On YouTube you can find many reconstructions. Almost exclusively they do the Tiberian Hebrew, which developed in the Land of Israel in the 8th–10th centuries CE. The reason is simple, the Masoretes tried to add some kind of notation of the vowels in order to preserve the reading tradition they had. There were other traditions as well, but the Tiberian one quickly became the standard among Jews.
This recording tries show how the Tiberians pronounced the consonants. In another video he tries to read a sample text. Here's another recording from 9:11. Please note that the vocals are mostly educated guesses. Rhymes, which are really helpful to determine the exact nature of vocals, were only used from medieval Jewish poetry. This reconstruction is very similar to the Yemenite tradition, since people from the Arab world can distinguish letters that most European can't. With the help of their geographical isolation, Yemenite Jews were very keen on preserving their own traditions, which were almost intact until their moving to Israel.
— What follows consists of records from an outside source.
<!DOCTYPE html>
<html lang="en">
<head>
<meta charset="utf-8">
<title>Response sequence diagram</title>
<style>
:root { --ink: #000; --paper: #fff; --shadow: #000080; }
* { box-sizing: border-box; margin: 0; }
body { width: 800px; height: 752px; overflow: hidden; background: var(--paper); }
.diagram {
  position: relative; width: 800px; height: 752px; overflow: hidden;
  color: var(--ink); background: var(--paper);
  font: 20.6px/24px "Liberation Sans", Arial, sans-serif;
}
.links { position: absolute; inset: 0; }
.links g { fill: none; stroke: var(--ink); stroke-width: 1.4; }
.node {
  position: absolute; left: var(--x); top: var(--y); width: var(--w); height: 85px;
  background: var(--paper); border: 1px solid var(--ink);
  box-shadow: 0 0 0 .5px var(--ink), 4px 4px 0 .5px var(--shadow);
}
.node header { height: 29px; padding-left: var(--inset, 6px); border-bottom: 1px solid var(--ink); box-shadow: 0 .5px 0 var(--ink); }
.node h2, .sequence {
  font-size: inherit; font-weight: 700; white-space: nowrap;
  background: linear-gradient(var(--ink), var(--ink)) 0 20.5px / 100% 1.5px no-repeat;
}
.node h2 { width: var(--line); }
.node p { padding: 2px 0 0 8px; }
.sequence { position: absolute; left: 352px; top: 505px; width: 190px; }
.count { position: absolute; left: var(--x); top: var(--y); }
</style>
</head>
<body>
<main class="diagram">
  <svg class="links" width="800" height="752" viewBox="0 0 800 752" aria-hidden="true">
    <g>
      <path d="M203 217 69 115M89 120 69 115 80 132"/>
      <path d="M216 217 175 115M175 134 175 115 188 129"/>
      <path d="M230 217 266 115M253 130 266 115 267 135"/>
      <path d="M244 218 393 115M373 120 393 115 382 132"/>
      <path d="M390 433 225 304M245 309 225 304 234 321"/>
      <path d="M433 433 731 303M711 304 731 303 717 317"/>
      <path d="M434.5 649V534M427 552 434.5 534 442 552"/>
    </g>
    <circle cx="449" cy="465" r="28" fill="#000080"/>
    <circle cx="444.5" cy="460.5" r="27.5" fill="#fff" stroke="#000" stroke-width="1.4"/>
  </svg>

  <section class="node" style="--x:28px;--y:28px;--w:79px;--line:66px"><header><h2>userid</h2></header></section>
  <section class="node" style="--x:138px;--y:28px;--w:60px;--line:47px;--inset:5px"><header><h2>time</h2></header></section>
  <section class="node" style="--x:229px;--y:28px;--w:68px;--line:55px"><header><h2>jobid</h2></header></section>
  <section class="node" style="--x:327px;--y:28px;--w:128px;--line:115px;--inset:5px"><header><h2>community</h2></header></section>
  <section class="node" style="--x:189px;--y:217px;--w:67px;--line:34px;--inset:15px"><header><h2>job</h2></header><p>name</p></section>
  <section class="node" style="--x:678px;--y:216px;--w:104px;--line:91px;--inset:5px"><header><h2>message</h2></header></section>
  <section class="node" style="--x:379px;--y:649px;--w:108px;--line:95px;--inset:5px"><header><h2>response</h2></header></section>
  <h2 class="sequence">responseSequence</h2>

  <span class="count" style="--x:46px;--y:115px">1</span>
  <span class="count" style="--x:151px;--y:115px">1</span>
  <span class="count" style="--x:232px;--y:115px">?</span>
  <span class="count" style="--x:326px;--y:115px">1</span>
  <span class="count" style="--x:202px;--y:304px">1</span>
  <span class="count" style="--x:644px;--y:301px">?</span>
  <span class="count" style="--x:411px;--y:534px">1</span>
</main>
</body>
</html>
Regarding the cantillation part, it is a scientific dispute whether a single tradition existed. Some researchers maintain that there was one (e.g. Haik-Vantoura, Weil), while most of them (e.g. Avenary) refuse such possibility. Since there are different cantillation marks with the same grammatical function, it is quite sure that the Masoretes had a musical tradition to read the text, but musical notation was not advance enough in those years.